- [Exercise directions]: Wherever a line holds the word "night", copy that line from the data.

(Stored data entries)

== == ==

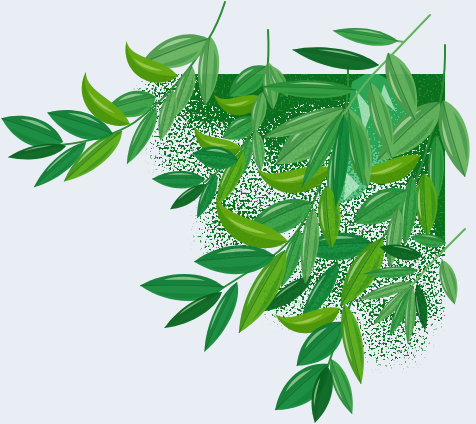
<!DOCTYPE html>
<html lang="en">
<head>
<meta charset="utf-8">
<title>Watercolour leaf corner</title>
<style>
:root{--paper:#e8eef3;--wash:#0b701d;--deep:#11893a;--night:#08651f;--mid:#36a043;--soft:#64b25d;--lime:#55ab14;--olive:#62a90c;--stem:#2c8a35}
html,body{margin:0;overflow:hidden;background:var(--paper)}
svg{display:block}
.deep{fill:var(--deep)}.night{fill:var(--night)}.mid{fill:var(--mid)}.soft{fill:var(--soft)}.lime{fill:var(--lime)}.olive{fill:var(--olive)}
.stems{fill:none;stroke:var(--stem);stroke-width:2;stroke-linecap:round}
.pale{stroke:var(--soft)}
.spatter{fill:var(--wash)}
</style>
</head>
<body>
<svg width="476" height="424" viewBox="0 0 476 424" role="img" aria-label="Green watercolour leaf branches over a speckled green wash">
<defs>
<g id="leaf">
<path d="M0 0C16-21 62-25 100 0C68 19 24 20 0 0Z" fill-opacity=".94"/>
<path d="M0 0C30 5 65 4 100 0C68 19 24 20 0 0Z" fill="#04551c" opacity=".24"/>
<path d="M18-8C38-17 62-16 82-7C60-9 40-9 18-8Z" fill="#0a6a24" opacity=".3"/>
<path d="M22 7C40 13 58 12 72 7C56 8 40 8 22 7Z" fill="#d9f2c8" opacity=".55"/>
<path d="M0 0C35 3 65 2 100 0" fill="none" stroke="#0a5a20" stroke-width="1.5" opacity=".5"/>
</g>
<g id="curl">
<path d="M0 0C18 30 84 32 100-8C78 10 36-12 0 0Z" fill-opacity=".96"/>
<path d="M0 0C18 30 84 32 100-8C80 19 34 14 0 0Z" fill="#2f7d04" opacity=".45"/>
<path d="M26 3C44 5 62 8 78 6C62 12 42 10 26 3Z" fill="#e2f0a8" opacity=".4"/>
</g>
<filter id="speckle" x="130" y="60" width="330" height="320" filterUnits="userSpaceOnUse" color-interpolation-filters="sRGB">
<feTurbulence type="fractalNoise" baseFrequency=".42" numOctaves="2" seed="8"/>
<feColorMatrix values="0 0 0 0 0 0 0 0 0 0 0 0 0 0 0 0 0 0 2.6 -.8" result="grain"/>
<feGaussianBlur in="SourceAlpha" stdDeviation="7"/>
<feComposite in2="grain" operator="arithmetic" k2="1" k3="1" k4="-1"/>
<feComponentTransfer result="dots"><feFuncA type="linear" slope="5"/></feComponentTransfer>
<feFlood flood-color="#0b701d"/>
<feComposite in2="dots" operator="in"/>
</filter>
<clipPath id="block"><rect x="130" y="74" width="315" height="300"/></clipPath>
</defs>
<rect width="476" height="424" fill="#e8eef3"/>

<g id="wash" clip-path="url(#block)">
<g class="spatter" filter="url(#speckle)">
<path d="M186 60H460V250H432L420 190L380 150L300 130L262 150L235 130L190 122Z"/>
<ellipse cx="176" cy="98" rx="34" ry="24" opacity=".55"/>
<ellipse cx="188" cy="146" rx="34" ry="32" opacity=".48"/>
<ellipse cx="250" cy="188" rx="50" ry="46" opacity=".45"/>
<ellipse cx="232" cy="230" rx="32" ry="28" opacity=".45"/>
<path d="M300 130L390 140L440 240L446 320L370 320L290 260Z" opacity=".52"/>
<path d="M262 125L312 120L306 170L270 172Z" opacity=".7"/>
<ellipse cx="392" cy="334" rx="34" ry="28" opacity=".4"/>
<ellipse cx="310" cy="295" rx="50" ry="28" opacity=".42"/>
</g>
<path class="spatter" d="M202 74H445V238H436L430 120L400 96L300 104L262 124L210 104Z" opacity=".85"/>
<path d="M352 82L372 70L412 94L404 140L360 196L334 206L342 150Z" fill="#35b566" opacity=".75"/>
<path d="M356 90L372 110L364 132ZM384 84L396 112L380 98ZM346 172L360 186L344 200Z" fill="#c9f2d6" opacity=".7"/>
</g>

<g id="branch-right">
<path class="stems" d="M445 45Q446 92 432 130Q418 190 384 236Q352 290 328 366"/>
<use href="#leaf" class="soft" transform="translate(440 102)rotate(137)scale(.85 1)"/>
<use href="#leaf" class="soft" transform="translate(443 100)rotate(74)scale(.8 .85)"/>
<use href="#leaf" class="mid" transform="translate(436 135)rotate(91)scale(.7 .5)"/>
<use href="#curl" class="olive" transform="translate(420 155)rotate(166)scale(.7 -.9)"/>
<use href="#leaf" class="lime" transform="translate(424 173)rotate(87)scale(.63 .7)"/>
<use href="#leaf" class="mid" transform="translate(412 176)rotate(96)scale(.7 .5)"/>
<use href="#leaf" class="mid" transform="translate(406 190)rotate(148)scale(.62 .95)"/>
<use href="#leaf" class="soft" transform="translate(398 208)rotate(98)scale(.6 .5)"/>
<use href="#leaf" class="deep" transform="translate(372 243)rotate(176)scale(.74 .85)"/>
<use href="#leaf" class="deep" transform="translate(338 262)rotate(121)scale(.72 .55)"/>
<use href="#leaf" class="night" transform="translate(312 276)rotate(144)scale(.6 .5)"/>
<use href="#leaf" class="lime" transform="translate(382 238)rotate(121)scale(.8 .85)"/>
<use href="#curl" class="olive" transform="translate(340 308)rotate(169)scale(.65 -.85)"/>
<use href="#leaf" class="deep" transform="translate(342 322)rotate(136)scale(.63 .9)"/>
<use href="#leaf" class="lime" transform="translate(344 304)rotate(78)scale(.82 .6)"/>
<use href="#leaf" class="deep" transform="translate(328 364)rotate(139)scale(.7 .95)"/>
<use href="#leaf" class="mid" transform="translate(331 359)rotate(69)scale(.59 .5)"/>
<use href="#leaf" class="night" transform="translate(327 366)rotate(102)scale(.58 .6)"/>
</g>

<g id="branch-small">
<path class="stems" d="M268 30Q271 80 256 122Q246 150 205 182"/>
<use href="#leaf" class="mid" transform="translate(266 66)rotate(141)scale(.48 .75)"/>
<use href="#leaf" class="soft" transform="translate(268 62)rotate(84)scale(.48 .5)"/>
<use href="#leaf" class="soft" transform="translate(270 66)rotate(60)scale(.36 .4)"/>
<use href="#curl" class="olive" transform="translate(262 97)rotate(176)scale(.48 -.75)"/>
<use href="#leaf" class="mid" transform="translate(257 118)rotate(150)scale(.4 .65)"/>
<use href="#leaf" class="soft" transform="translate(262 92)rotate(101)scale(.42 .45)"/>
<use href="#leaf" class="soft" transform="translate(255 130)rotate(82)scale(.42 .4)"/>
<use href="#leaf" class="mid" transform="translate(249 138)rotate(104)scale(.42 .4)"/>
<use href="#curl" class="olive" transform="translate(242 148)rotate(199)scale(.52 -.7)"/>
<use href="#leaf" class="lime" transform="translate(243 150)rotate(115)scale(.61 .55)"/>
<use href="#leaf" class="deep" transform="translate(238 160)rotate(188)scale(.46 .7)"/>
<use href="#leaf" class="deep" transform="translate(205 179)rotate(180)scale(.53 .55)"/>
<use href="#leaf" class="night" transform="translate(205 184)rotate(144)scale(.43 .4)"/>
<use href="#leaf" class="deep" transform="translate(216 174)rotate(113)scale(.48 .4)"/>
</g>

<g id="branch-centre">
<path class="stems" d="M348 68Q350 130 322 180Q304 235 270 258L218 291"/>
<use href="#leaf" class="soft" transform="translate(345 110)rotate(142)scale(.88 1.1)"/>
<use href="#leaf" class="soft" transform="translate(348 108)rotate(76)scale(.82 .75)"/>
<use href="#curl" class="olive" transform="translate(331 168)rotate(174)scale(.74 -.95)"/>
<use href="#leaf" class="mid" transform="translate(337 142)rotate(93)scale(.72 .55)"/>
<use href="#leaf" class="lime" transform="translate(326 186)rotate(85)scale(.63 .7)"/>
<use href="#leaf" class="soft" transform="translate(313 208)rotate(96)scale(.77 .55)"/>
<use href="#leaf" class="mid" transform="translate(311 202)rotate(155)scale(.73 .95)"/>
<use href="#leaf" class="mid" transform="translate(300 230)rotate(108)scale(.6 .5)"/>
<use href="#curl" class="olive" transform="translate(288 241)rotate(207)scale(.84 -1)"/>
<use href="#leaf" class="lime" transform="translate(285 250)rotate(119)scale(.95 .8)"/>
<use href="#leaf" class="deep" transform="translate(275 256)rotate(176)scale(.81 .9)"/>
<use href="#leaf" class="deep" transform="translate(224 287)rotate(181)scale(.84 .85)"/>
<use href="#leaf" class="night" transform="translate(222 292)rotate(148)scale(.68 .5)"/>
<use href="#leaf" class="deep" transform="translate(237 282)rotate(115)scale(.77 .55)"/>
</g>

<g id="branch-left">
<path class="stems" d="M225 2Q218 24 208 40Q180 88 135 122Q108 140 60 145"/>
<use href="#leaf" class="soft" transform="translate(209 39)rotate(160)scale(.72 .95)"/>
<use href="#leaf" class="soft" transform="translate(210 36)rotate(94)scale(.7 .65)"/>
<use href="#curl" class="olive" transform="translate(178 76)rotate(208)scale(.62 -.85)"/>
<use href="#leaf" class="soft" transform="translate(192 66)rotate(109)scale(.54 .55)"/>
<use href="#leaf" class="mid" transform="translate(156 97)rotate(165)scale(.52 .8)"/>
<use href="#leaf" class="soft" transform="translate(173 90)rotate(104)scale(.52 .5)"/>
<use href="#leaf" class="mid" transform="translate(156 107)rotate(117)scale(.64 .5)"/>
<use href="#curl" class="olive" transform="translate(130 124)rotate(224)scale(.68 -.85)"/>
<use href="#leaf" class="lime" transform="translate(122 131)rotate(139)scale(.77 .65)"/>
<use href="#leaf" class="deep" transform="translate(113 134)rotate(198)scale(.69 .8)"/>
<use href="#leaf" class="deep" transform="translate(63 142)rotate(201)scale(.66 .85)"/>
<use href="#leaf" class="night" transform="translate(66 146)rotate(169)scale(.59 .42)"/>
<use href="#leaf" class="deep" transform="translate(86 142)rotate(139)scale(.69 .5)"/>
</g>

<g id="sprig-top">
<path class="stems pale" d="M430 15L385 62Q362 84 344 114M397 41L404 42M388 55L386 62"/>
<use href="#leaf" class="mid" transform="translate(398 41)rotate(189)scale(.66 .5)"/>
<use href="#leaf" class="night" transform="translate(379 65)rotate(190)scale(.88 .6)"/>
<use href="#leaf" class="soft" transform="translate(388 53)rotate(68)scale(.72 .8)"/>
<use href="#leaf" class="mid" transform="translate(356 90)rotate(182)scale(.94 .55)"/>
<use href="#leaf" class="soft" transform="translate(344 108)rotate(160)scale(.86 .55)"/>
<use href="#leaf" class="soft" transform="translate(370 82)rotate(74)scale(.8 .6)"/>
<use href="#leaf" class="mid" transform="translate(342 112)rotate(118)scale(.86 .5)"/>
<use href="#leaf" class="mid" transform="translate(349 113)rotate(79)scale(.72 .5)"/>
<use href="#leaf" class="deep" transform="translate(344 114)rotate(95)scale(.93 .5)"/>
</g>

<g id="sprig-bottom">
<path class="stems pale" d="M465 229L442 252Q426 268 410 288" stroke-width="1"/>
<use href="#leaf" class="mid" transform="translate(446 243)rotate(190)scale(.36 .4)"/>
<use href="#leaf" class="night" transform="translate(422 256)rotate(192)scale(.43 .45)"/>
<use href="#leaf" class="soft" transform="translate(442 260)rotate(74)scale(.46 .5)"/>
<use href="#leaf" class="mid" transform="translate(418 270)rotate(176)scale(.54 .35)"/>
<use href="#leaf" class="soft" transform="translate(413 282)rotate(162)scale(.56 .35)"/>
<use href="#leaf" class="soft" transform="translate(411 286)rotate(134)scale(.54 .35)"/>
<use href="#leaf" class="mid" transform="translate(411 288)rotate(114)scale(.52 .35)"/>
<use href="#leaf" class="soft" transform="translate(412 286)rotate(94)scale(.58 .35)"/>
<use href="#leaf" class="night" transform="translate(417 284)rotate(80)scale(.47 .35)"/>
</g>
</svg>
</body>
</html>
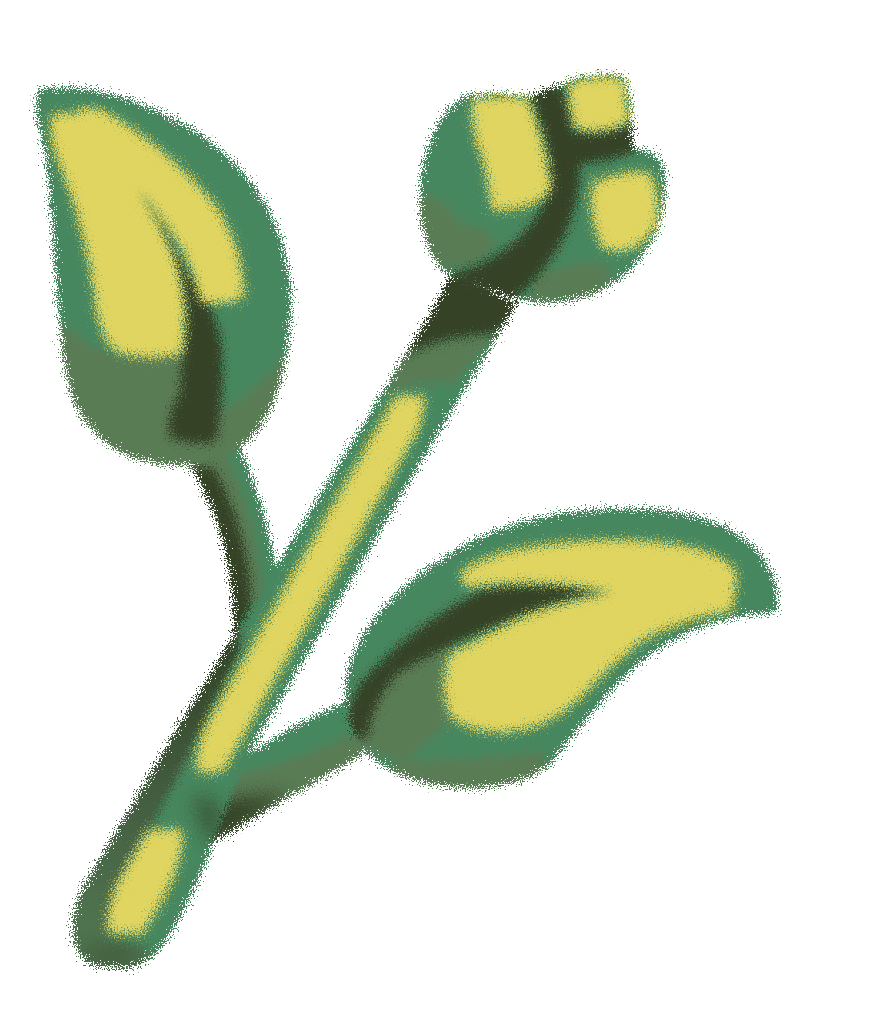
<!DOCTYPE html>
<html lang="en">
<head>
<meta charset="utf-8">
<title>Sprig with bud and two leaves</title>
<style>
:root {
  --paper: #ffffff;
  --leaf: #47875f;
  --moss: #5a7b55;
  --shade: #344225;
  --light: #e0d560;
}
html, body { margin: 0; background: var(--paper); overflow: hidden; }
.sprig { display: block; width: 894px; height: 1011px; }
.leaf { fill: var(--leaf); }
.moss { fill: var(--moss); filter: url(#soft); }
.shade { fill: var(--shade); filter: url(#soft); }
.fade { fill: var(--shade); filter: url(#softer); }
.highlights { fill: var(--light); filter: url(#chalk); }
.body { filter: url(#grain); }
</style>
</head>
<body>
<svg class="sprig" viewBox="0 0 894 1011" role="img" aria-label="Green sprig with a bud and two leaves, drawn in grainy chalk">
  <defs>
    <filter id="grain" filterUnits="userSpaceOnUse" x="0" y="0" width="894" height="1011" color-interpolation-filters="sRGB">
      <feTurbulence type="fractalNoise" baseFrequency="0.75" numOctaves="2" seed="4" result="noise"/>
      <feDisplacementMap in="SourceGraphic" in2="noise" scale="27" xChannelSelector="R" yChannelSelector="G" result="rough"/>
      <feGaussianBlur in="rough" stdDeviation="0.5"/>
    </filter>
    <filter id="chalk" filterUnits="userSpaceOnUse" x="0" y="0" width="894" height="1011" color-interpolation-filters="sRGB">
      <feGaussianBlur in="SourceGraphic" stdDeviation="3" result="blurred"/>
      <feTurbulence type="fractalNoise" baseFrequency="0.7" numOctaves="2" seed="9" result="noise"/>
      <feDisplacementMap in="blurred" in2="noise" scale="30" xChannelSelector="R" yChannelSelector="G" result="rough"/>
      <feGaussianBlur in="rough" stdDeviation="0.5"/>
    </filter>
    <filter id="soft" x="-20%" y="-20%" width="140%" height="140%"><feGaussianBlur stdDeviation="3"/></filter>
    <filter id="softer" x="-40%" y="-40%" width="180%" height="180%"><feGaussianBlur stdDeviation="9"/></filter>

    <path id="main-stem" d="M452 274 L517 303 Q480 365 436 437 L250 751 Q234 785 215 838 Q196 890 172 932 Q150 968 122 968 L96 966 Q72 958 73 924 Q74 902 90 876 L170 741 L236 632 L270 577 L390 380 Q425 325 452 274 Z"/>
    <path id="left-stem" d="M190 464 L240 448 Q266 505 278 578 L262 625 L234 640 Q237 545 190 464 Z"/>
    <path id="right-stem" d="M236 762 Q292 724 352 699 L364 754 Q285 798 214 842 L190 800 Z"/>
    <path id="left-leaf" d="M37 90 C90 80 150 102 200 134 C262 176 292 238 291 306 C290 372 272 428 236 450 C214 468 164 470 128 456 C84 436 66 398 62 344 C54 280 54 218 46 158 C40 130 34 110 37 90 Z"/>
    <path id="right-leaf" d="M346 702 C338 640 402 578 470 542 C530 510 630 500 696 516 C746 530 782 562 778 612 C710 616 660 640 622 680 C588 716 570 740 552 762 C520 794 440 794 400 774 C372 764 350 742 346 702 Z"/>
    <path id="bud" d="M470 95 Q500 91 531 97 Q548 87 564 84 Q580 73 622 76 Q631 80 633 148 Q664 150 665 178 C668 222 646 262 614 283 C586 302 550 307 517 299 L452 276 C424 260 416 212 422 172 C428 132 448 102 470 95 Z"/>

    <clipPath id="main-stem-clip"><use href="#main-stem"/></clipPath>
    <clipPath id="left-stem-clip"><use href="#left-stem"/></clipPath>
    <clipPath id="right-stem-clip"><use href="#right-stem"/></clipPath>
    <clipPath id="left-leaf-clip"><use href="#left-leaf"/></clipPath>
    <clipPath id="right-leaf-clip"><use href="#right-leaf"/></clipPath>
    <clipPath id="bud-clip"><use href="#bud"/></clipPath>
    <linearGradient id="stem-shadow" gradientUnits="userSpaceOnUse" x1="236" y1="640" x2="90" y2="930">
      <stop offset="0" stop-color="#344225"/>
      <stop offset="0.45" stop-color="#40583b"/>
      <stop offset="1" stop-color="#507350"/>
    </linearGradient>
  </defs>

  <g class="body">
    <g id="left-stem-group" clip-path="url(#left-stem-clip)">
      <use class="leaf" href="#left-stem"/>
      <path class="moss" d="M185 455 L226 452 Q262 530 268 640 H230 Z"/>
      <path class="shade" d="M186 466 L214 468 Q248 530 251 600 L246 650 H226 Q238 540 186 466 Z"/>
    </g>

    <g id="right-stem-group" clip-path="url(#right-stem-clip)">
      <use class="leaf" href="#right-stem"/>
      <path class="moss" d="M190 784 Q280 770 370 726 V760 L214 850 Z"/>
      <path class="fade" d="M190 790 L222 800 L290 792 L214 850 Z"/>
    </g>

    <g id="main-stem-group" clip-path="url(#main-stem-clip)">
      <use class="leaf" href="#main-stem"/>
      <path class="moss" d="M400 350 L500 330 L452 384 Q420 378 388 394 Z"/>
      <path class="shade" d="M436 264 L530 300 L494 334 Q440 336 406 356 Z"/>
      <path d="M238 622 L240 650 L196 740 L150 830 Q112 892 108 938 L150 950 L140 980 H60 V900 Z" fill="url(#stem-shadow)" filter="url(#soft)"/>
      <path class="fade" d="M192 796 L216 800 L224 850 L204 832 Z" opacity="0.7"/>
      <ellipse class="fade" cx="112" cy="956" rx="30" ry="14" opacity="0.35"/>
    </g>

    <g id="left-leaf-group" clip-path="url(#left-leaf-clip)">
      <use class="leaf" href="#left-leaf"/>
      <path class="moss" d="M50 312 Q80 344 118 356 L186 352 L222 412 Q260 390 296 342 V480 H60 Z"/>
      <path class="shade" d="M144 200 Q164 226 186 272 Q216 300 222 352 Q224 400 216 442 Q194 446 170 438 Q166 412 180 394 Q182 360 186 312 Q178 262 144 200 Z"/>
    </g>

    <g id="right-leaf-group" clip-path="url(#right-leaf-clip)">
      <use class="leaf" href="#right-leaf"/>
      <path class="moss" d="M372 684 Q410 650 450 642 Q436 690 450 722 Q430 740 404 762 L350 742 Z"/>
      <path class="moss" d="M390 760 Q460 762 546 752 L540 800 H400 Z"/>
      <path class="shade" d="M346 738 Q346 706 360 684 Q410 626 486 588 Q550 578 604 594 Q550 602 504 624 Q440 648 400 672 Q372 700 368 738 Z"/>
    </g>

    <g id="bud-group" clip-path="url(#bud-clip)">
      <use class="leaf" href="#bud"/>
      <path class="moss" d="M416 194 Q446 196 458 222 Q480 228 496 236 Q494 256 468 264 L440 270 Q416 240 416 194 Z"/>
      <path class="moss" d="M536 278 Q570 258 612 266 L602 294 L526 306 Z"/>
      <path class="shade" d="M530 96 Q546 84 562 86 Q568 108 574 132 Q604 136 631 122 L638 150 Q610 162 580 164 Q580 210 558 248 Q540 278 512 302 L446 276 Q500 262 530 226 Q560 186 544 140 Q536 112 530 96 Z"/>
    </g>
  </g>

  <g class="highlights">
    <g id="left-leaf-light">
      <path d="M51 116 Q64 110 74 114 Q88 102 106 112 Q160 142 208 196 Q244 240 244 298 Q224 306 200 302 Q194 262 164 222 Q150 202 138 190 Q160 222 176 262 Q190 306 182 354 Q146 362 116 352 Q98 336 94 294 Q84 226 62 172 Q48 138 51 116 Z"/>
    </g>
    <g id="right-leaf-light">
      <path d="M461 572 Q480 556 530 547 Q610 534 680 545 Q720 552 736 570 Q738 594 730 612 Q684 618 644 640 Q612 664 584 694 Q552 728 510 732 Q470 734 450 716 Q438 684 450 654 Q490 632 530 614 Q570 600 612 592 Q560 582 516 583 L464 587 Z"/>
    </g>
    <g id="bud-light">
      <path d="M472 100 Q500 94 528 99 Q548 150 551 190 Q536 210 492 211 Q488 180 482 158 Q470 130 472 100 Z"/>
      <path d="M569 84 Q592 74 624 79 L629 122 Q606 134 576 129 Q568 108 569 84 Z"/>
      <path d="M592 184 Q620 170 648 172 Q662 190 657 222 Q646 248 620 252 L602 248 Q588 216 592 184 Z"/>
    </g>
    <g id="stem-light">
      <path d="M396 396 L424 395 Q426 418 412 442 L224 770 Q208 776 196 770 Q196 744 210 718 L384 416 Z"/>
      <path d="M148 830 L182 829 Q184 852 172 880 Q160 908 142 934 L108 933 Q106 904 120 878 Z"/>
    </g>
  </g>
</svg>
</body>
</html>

== == ==

- [Answer space]:
:root{--paper:#e8eef3;--wash:#0b701d;--deep:#11893a;--night:#08651f;--mid:#36a043;--soft:#64b25d;--lime:#55ab14;--olive:#62a90c;--stem:#2c8a35}
.deep{fill:var(--deep)}.night{fill:var(--night)}.mid{fill:var(--mid)}.soft{fill:var(--soft)}.lime{fill:var(--lime)}.olive{fill:var(--olive)}
<use href="#leaf" class="night" transform="translate(312 276)rotate(144)scale(.6 .5)"/>
<use href="#leaf" class="night" transform="translate(327 366)rotate(102)scale(.58 .6)"/>
<use href="#leaf" class="night" transform="translate(205 184)rotate(144)scale(.43 .4)"/>
<use href="#leaf" class="night" transform="translate(222 292)rotate(148)scale(.68 .5)"/>
<use href="#leaf" class="night" transform="translate(66 146)rotate(169)scale(.59 .42)"/>
<use href="#leaf" class="night" transform="translate(379 65)rotate(190)scale(.88 .6)"/>
<use href="#leaf" class="night" transform="translate(422 256)rotate(192)scale(.43 .45)"/>
<use href="#leaf" class="night" transform="translate(417 284)rotate(80)scale(.47 .35)"/>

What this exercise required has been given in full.